_The data_.
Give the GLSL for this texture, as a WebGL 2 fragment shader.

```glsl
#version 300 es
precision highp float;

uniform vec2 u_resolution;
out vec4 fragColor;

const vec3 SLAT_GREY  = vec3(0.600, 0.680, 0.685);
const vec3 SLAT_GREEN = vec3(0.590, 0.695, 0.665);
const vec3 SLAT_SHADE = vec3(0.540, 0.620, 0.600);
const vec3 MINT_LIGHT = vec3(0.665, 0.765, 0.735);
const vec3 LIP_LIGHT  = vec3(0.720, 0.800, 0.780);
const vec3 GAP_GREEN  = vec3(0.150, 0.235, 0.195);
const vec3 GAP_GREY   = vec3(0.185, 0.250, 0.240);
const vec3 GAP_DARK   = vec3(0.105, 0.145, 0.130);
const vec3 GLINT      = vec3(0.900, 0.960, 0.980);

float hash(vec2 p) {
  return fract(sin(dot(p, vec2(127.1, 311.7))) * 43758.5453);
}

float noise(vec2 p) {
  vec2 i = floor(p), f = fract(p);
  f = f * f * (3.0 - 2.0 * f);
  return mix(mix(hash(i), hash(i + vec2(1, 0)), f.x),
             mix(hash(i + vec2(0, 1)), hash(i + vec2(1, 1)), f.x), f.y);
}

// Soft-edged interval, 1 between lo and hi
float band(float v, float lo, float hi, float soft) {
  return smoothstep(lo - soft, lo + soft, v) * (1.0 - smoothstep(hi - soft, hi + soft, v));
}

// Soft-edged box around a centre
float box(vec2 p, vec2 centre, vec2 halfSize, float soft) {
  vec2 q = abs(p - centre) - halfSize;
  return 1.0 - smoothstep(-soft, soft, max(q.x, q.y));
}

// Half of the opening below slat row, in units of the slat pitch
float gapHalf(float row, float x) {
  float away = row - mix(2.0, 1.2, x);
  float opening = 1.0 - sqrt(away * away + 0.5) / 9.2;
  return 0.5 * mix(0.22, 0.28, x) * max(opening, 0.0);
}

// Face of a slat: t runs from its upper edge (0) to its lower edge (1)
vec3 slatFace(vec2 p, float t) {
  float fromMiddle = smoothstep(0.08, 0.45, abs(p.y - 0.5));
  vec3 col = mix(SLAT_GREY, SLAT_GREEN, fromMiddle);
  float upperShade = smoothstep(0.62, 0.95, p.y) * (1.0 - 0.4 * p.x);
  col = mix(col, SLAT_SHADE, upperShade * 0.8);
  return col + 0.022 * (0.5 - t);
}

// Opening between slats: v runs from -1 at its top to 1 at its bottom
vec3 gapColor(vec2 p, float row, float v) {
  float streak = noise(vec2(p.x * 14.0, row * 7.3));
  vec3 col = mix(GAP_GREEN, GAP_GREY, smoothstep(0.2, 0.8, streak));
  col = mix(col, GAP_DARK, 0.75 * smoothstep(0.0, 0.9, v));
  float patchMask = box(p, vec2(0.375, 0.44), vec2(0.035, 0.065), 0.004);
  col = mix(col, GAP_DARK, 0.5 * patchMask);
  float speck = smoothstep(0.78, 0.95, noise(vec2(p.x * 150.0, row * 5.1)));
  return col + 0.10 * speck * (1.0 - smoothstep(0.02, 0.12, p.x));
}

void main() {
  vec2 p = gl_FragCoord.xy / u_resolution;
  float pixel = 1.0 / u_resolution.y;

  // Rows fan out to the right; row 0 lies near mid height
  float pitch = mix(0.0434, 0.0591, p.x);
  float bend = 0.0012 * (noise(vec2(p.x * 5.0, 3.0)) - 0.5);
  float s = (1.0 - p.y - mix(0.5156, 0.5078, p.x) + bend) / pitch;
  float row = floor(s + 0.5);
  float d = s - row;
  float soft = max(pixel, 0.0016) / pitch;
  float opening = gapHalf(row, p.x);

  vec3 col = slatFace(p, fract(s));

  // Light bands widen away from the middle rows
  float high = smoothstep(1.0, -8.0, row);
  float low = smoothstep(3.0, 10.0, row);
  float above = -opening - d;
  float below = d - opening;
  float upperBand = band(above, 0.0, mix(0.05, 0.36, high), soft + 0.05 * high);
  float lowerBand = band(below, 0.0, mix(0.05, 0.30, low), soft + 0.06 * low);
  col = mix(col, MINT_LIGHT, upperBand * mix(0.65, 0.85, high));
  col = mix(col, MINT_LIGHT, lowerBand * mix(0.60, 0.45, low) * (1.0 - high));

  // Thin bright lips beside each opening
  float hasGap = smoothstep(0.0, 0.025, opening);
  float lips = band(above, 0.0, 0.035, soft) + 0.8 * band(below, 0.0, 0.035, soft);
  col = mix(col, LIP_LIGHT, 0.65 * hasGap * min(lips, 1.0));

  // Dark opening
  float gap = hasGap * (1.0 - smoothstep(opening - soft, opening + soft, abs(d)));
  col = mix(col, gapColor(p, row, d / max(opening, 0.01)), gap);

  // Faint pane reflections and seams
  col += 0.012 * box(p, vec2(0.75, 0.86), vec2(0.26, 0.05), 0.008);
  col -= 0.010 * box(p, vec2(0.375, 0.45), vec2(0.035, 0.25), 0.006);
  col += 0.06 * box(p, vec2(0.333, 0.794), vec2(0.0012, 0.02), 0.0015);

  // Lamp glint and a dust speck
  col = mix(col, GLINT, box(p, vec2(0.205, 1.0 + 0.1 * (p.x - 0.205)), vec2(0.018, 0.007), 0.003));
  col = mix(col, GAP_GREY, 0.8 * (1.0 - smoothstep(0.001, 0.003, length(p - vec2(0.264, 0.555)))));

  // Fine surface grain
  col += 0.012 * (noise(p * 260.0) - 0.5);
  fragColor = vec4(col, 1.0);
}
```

==

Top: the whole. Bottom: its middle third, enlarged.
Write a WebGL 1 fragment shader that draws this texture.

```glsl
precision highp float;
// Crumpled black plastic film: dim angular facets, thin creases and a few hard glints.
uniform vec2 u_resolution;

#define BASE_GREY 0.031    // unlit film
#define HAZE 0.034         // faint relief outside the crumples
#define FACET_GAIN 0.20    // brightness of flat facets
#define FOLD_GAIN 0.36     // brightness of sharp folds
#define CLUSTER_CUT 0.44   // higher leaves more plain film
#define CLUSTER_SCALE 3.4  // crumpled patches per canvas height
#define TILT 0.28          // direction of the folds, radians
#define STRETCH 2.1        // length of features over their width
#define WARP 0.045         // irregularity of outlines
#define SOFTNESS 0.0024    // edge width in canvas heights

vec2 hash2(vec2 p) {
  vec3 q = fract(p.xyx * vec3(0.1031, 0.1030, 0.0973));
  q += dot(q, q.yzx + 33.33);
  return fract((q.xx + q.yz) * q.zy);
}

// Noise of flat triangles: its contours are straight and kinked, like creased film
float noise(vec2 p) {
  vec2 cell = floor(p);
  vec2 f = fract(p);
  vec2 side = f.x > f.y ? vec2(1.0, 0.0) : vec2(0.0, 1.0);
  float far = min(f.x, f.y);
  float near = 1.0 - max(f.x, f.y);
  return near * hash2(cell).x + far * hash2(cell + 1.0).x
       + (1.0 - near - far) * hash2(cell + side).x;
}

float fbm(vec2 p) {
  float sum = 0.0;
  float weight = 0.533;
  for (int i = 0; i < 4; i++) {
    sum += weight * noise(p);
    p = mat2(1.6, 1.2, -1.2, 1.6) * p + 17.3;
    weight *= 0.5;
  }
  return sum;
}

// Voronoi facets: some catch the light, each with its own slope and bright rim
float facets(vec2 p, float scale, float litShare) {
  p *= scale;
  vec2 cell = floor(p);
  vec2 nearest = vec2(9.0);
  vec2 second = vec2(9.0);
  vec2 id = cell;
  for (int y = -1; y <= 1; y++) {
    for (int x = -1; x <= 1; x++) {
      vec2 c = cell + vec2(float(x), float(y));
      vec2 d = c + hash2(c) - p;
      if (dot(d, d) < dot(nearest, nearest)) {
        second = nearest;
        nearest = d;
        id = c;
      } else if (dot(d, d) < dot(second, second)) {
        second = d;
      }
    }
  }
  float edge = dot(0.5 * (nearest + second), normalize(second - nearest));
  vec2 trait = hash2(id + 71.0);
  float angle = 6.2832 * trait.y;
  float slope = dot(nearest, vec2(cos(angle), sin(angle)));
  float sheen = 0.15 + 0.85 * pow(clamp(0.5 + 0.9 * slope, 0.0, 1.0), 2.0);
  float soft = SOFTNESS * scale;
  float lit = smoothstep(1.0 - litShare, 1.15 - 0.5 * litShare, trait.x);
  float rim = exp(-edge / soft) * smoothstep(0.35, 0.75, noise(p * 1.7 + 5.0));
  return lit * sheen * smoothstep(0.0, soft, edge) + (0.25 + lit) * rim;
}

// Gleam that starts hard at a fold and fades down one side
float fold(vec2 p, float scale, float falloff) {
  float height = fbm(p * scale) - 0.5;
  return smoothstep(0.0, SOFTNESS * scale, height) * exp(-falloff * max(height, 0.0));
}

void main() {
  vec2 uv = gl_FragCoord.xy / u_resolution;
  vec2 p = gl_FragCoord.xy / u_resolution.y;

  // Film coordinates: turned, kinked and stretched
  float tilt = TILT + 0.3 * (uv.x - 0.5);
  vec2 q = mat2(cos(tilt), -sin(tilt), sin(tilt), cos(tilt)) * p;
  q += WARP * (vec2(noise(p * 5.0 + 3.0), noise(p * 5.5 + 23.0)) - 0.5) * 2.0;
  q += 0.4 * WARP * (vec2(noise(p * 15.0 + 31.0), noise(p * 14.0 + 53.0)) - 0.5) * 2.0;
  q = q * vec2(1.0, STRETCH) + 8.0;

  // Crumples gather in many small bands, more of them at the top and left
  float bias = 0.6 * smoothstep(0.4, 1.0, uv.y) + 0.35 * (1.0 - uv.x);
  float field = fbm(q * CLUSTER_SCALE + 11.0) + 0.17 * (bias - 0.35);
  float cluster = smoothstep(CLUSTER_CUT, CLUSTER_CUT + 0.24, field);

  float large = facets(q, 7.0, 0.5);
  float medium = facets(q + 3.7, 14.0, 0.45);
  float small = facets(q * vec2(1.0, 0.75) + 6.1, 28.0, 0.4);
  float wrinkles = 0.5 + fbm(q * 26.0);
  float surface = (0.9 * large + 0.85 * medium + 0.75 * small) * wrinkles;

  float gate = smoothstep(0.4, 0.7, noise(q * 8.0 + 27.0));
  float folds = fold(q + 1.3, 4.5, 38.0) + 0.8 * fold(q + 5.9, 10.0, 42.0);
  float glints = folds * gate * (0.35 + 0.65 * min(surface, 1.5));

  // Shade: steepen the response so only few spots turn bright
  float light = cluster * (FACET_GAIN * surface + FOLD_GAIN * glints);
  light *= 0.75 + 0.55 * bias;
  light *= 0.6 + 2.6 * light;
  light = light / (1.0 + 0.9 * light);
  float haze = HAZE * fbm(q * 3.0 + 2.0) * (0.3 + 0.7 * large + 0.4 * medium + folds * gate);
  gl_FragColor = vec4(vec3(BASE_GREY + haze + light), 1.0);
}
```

_Work required_. Where does the word "const" appear in the listing above? Copy every line that holds it.

_Solution_.
const vec3 SLAT_GREY  = vec3(0.600, 0.680, 0.685);
const vec3 SLAT_GREEN = vec3(0.590, 0.695, 0.665);
const vec3 SLAT_SHADE = vec3(0.540, 0.620, 0.600);
const vec3 MINT_LIGHT = vec3(0.665, 0.765, 0.735);
const vec3 LIP_LIGHT  = vec3(0.720, 0.800, 0.780);
const vec3 GAP_GREEN  = vec3(0.150, 0.235, 0.195);
const vec3 GAP_GREY   = vec3(0.185, 0.250, 0.240);
const vec3 GAP_DARK   = vec3(0.105, 0.145, 0.130);
const vec3 GLINT      = vec3(0.900, 0.960, 0.980);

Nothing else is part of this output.